As with any fashion e-commerce company that is going places, Nasty Gal is leaning heavily on social media to grow its business — an easy sell, given that its target customer base, 18-24 year-old females, matches up perfectly with some of the most dedicated, regular users of social media. Nasty Gal has 470,000 Facebook fans, 57,000 Twitter followers, 321,000 Instagram followers, and a “growing base” of Pinterest users.

It was its social media cred — and sticking to its straight-pricing guns — that brought Nasty Gal to Index’s attention, giving the VC hope that Nasty Gal will soar amongst many other would be fashion e-commerce stars.

“Until Nasty Gal, we hadn’t seen a fashion retailer with such a deep understanding of social commerce,” Danny Rimer, a Partner at Index Ventures, said in a statement. As part of this latest investment, Rimer has joined the board of Nasty Gal. This looks to be the most sizeable investment yet made out of the $442 million (€350 million) investment fund announced by Index in June.

So what will come next? It sounds more likely to be about leveraging social media to grow its ubiquity and engagement and less likely to be about any of the marketing services that have been the cornerstone of growth for other fashion e-commerce sites.
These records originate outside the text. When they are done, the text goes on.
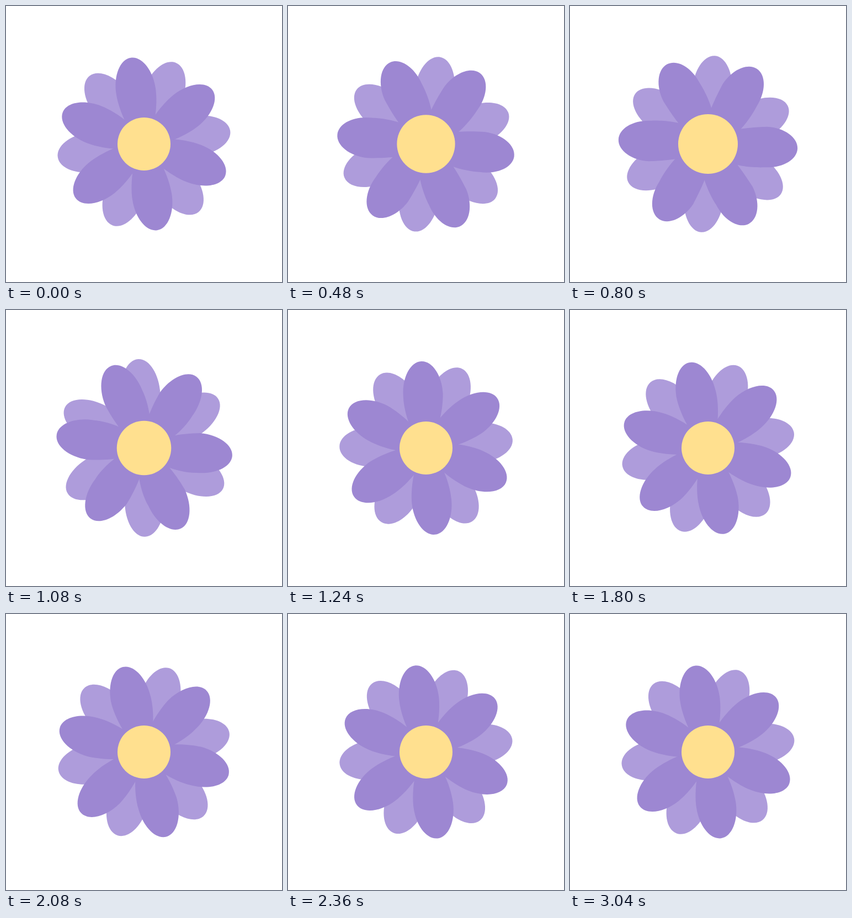
An HTML page that plays this animation: 500x500 px, repeating every 3.32 s.

```html
<!DOCTYPE html>
<html lang="en">
<head>
<meta charset="utf-8">
<title>Swaying flower</title>
<style>
  html, body { margin: 0; width: 100%; height: 100%; overflow: hidden; background: #fff; }
  svg { display: block; width: 100vw; height: 100vh; }
</style>
</head>
<body>
<svg viewBox="-250 -250 500 500">
  <g id="back" fill="#ae9cdb"></g>
  <g id="front" fill="#9d87d2"></g>
  <circle id="heart" r="48" fill="#ffe08f"/>
</svg>
<script>
const LOOP = 3320, STEP = 40, REST = -8.7;
const PERIOD = 1100, LAG = 22;

// Smooth 0 to 1 between two times.
function ramp(t, from, to) {
  const u = Math.min(1, Math.max(0, (t - from) / (to - from)));
  return u * u * (3 - 2 * u);
}

const windUp = t => ramp(t, 120, 640);
const puffAt = t => windUp(t) * (1 - ramp(t, 800, 1200));

// Degrees away from rest: wind back, let go, then ring out like a spring.
function swing(t, { wind, size, decay, peak }) {
  const dt = t - peak;
  const spring = size * Math.exp(-decay * dt) * Math.cos(2 * Math.PI * dt / PERIOD);
  const free = ramp(t, 900, 1240);
  const held = -wind * windUp(t) * (1 - free);
  return held + spring * free * (1 - ramp(t, 1560, 3040));
}

// Petal pointing up from the origin; a swing leans its base and changes its length.
function petalPath(puff, bend) {
  const w = 36 + 0.8 * puff, mid = 97 + 8 * puff;
  const tip = 158 + 2 * puff - 0.13 * bend, lean = -0.2 * bend;
  const x1 = 22 + 7 * puff, y1 = 14 - 6 * puff;
  const cx = w * 0.552, cy = mid + (tip - mid) * 0.552;
  return `M0 0C${x1 + lean} ${-y1} ${w + lean} -66 ${w} ${-mid}`
    + `C${w} ${-cy} ${cx} ${-tip} 0 ${-tip}`
    + `C${-cx} ${-tip} ${-w} ${-cy} ${-w} ${-mid}`
    + `C${-w + lean} -66 ${-x1 + lean} ${-y1} 0 0Z`;
}

// Six petals; those nearest the lead angle move slightly ahead of the rest.
function makeRing(id, offset, lead, motion) {
  const group = document.getElementById(id);
  const petals = Array.from({ length: 6 }, (_, i) => {
    const node = document.createElementNS("http://www.w3.org/2000/svg", "path");
    group.append(node);
    const angle = offset + 60 * i;
    return { node, angle, ahead: LAG * Math.cos((angle - lead) * Math.PI / 180) };
  });
  return (t, puff) => petals.forEach(({ node, angle, ahead }) => {
    const turn = swing(t + ahead, motion);
    node.setAttribute("d", petalPath(puff, turn));
    node.setAttribute("transform", `rotate(${angle + REST + turn})`);
  });
}

const poseBack = makeRing("back", 30, -120, { wind: 16.8, size: 20.5, decay: 0.002, peak: 1480 });
const poseFront = makeRing("front", 0, -45, { wind: 18.3, size: 13.8, decay: 0.0008, peak: 1470 });
const heart = document.getElementById("heart");

function draw(t) {
  const puff = puffAt(t);
  poseBack(t, 0);
  poseFront(t, puff);
  heart.setAttribute("r", 48 + 6 * puff);
}

const start = performance.now();
function tick(now) {
  const t = Math.max(0, now - start) % LOOP;
  draw(Math.floor(t / STEP) * STEP);
  requestAnimationFrame(tick);
}
draw(0);
requestAnimationFrame(tick);
</script>
</body>
</html>
```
The LA Times article noted that Nasty Gal “wasn’t resorting to gimmicky retail tactics like daily deals, monthly subscriptions or Hollywood partnerships.” (These are services we see across many of the other leading fashion e-commerce sites.)

“Girls are really addicted to the website and the clothes,” Rimer told the LA Times. “It’s more challenging to build a long-term business model based not on discounting and on celebrity endorsements, but rather just the quality of your product.”

Coco Chanel once said that in order to be irreplaceable, one must always be different, and that goes just as much for the world of technology as it does for fashion. Time will tell if Nasty Gal will be the one to prove it on both counts.